Oesophagoscopy proceeds along similar lines to microlaryngoscopy above in that the procedure is performed under a general anaesthetic, and a metal tube is passed into the throat and oesophagus. A microscope is rarely used; instead a rigid endoscope may be passed in order to take close photographs of the area in question. Again biopsies can be taken if required.

How will I feel after a microlaryngoscopy / oesophagoscopy?

After either microlaryngoscopy or oesophagoscopy, you may find that your throat hurts. This is because of the metal tubes that are passed through your throat to examine the voice box, and also the plastic tube that is passed into your throat by the anaesthetist to help you breathe during the operation. Any discomfort settles quickly with simple painkillers and does not usually last more than a day or so.

Occasionally you may experience some neck stiffness after the operation, particularly if you have a pre-existing history of neck discomfort or musculoskeletal problems prior to the operation. It is important to mention this to your surgeon and anaesthetist as they will be able to take steps to minimise the movements of your neck during the procedure.

After microlaryngoscopy, your voice may sound hoarser than before hand. This will especially be the case if any biopsies have been taken. This worsening should however be temporary until such time that the inflammation of the lining of the voice box caused by the biopsies heals. As a result, most surgeons recommend that you should refrain from using your voice where at all possible for 48 hours after the operation.

After both procedures, you can usually eat and drink later the same day. It is usual for the operations to be performed as a day case so you should be able to go home later the same day.

What can go wrong after a microlaryngoscopy or oesophagoscopy?

Both procedures are generally extremely safe. A slight sore throat afterwards is to be expected by most patients. Whilst bleeding and infection can happen after any operation, they are unusual after microlaryngoscopy or oesophagoscopy.

There is a risk of chipping or damage to your lips, teeth or gums caused by the metal tubes.
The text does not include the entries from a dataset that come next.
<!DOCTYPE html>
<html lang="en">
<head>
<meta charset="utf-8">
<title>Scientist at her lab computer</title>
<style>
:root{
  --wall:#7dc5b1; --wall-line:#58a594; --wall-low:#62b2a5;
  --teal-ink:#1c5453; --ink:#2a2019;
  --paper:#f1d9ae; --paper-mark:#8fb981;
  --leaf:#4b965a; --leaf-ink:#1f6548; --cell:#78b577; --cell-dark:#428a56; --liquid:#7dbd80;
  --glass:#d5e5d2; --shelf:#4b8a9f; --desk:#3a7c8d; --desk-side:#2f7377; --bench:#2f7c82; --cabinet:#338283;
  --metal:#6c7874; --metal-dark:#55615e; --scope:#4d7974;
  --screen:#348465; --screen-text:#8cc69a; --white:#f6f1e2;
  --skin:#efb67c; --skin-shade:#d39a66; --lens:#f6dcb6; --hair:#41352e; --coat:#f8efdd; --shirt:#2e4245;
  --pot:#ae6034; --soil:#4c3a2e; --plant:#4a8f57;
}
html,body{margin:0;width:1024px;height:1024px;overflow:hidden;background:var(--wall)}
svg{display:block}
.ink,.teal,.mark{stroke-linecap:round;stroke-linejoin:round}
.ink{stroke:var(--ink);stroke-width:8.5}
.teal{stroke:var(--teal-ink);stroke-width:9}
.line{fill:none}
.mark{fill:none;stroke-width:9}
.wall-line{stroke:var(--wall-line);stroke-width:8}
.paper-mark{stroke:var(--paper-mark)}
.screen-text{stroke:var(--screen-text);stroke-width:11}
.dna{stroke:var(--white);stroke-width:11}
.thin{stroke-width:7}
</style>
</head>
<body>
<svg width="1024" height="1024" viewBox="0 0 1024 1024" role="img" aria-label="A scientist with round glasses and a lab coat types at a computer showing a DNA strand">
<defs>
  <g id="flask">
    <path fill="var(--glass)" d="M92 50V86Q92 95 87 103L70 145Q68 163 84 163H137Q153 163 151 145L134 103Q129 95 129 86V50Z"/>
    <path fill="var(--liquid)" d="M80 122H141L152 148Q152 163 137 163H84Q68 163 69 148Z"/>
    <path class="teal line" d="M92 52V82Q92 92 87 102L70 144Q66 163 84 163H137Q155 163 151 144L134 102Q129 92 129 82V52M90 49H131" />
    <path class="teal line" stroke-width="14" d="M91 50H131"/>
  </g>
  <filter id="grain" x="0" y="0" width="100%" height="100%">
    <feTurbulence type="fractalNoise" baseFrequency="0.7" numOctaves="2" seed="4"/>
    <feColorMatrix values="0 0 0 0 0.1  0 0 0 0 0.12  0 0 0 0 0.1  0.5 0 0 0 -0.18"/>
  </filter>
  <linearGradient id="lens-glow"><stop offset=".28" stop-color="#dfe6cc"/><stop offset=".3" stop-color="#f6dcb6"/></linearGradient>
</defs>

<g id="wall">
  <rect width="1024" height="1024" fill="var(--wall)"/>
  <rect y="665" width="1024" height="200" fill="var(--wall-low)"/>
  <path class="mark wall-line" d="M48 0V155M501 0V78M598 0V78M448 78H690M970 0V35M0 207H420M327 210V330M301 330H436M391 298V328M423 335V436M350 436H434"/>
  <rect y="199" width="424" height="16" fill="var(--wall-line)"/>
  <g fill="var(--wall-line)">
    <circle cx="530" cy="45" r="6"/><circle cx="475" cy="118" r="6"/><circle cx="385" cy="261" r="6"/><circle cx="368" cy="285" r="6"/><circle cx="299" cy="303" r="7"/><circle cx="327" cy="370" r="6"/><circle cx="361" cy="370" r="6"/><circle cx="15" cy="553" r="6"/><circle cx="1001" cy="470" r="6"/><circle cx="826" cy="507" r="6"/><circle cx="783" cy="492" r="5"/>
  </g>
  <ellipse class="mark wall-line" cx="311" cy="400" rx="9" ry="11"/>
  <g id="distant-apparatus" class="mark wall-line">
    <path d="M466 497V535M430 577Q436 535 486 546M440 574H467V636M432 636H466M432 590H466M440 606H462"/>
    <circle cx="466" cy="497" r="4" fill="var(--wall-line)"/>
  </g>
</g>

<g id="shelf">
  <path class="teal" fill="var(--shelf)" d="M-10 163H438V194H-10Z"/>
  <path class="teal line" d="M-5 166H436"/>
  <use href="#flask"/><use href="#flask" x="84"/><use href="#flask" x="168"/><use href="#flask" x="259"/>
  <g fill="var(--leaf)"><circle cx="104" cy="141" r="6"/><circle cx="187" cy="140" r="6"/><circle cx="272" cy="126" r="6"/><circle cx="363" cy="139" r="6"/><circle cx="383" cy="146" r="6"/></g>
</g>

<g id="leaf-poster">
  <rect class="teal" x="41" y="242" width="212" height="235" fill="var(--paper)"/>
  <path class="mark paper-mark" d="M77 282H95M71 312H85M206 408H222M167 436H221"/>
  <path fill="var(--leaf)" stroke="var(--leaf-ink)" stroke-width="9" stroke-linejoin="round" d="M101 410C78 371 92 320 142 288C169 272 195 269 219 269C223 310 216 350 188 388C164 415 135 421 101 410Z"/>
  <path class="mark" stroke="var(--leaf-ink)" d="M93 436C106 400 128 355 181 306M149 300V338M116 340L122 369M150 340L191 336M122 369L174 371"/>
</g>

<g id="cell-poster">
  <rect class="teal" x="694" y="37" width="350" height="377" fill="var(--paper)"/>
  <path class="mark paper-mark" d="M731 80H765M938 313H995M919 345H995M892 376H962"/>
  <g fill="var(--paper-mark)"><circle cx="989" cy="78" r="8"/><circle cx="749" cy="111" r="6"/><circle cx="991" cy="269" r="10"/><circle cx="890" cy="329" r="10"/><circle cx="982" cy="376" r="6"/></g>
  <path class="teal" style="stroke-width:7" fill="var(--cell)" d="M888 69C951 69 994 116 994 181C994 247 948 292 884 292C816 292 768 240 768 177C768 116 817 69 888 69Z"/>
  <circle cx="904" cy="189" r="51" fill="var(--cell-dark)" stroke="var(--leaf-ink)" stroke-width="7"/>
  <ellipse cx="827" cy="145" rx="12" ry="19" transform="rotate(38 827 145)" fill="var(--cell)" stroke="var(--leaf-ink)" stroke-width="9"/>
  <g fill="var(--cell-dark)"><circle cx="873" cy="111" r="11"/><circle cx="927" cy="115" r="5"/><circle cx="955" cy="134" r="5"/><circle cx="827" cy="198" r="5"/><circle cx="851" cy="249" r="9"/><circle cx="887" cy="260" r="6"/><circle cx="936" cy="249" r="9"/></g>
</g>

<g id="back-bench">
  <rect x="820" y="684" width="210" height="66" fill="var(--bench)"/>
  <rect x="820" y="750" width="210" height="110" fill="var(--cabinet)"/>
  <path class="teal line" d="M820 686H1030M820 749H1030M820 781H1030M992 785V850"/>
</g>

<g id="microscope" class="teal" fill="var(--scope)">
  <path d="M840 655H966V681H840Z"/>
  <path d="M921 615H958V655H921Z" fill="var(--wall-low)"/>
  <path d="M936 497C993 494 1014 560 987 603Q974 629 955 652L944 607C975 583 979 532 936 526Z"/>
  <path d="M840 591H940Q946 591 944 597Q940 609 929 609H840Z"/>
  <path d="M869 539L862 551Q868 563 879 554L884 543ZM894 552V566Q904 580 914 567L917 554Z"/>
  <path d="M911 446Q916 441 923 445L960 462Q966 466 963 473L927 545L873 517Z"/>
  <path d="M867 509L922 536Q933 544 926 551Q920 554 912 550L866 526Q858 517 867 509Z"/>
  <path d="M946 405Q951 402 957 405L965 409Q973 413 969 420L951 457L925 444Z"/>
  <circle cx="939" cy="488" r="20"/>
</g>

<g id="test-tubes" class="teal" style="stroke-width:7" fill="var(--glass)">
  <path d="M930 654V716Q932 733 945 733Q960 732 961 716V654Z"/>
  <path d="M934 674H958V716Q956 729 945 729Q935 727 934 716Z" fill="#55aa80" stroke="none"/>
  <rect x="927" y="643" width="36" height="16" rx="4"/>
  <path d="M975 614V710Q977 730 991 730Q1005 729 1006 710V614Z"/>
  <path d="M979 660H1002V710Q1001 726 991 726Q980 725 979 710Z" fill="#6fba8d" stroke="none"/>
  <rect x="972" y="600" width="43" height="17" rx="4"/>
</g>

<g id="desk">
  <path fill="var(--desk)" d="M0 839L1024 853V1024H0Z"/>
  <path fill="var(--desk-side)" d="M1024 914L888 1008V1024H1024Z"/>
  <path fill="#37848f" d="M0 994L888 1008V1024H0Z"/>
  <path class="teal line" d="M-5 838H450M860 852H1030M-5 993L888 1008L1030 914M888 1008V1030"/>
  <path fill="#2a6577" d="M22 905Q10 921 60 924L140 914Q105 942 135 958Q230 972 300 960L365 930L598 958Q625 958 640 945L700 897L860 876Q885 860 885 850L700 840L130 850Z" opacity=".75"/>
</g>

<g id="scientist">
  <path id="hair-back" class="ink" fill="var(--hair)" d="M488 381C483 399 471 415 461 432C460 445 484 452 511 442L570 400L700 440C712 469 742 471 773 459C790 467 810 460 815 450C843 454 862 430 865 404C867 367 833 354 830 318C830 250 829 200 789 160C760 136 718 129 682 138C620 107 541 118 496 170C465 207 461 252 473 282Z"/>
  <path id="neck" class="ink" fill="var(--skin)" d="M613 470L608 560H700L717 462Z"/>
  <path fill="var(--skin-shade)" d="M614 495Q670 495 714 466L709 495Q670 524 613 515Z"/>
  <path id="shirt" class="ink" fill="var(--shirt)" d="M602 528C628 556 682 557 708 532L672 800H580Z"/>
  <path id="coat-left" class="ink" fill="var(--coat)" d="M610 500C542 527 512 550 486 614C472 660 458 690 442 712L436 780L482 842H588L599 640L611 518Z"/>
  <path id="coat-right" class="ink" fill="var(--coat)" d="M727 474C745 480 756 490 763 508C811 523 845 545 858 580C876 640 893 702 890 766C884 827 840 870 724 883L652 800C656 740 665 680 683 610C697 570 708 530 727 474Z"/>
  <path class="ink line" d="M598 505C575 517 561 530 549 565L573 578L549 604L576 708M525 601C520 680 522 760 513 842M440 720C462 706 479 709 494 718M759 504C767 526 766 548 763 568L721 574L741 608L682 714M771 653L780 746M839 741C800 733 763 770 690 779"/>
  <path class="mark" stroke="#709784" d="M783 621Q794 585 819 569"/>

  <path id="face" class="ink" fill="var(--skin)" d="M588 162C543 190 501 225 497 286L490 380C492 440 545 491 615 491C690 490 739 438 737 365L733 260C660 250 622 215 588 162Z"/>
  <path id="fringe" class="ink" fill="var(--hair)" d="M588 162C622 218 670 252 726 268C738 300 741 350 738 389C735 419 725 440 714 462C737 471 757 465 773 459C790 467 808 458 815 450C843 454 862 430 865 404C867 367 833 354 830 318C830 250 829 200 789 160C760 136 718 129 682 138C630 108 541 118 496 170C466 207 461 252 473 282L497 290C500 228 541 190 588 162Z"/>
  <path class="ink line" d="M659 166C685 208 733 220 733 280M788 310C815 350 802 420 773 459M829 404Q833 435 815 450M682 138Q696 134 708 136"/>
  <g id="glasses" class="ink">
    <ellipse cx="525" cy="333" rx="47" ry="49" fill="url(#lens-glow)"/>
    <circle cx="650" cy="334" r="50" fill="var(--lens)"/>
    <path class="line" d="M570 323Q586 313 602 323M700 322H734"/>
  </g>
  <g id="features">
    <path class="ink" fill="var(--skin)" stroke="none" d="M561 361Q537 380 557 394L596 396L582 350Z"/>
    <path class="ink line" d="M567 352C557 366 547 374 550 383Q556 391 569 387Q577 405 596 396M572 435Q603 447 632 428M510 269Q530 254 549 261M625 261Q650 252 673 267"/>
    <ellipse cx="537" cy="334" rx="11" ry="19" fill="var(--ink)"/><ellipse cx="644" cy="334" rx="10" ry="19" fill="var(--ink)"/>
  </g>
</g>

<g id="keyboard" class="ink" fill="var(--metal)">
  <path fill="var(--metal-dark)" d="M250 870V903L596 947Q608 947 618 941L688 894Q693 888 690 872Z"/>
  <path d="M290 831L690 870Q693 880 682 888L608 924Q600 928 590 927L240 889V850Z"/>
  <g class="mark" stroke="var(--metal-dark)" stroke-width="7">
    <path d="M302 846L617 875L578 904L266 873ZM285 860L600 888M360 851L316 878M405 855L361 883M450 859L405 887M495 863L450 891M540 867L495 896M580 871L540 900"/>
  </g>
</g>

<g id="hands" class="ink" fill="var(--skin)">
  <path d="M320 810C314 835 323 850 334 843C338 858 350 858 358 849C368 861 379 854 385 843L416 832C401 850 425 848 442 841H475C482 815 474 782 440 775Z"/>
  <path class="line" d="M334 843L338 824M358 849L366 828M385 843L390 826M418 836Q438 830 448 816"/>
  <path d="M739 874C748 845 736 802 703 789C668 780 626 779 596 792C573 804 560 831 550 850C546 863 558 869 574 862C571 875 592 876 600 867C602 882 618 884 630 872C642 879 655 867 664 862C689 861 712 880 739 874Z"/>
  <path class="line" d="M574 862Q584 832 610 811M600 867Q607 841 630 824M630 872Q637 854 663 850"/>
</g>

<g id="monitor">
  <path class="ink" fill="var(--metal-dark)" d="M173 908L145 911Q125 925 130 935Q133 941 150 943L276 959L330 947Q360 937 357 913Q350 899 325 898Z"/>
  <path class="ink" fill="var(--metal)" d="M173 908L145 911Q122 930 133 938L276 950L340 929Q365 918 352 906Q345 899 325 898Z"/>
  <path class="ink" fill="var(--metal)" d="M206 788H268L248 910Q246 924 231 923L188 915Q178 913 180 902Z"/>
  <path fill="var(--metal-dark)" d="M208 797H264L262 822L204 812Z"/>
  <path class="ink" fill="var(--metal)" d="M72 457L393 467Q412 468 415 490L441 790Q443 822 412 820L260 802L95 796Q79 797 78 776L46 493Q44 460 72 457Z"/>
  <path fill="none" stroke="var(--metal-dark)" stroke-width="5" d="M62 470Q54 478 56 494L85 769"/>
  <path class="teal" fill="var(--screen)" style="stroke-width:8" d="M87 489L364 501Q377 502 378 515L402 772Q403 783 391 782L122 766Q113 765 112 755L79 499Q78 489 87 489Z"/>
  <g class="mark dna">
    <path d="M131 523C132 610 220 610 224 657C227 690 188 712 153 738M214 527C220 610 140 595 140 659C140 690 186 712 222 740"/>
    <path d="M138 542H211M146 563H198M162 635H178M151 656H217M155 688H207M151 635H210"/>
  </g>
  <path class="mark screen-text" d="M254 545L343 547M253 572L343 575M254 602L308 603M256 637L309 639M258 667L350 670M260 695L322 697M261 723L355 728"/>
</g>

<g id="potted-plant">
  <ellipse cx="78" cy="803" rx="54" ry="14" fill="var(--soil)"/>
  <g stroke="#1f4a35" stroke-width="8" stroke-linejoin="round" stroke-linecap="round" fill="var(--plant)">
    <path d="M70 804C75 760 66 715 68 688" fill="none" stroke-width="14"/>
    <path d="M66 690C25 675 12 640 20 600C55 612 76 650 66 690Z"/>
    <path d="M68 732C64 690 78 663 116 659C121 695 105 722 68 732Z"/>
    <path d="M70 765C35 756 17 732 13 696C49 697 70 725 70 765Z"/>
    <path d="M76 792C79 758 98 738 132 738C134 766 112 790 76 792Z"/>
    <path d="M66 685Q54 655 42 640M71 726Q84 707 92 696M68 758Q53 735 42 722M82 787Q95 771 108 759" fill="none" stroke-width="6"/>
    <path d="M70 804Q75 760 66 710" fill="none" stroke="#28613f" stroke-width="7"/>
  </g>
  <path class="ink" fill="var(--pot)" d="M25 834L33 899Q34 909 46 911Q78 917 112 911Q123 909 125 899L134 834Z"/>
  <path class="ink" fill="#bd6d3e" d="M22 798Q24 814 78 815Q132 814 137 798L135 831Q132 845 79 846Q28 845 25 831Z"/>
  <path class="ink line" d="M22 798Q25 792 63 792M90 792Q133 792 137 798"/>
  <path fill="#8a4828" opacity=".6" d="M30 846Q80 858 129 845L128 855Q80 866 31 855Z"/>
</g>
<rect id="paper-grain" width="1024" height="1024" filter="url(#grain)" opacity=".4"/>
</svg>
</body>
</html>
Your surgeon uses a gum guard to help prevent this happening, although even with the most careful technique, problems can still occasionally occur particularly if there are any caps, crowns or poor dentition.

After oesophagoscopy, there is a very small chance of a small tear occurring in the mucosa (inner lining) of the oesophagus, caused either by one of the metal tubes or the biopsy. In the worst case scenario, this can lead to a nasty chest infection and septicaemia. The warning signs of this are if you experience severe back pain, if air appears under the skin of your neck, if your pulse rate increases suddenly or if you develop an early temperature. Your surgical and nursing teams will be alert to this possibility after the procedure and routine observations will be taken to monitor this. However such a complication is extremely rare. As a precaution however, you may be asked not to eat anything for a few hours and then only sips of sterile water until it is clear that there is no tear, after which you will then be able to gently reintroduce a normal diet.

What happens after I have gone home?

Depending on your job and level of activity, you may need a few days off work. You will then be seen by your surgeon in clinic who will let you know what was found during the operation and give you any results from the biopsies. If any further treatment is advised this will be discussed with you.

After microlaryngoscopy you may require a course of speech therapy if the hoarse voice persists. This will be arranged by your specialist.

After oesophagoscopy, any other conditions contributing to the symptoms can be treated. For example, if you have evidence of gastric acid reflux, you may require a course of medicine to suppress excess stomach acid such as lanzoprazole, or an anti-acid liquid or tablet such as Gaviscon AdvanceTM.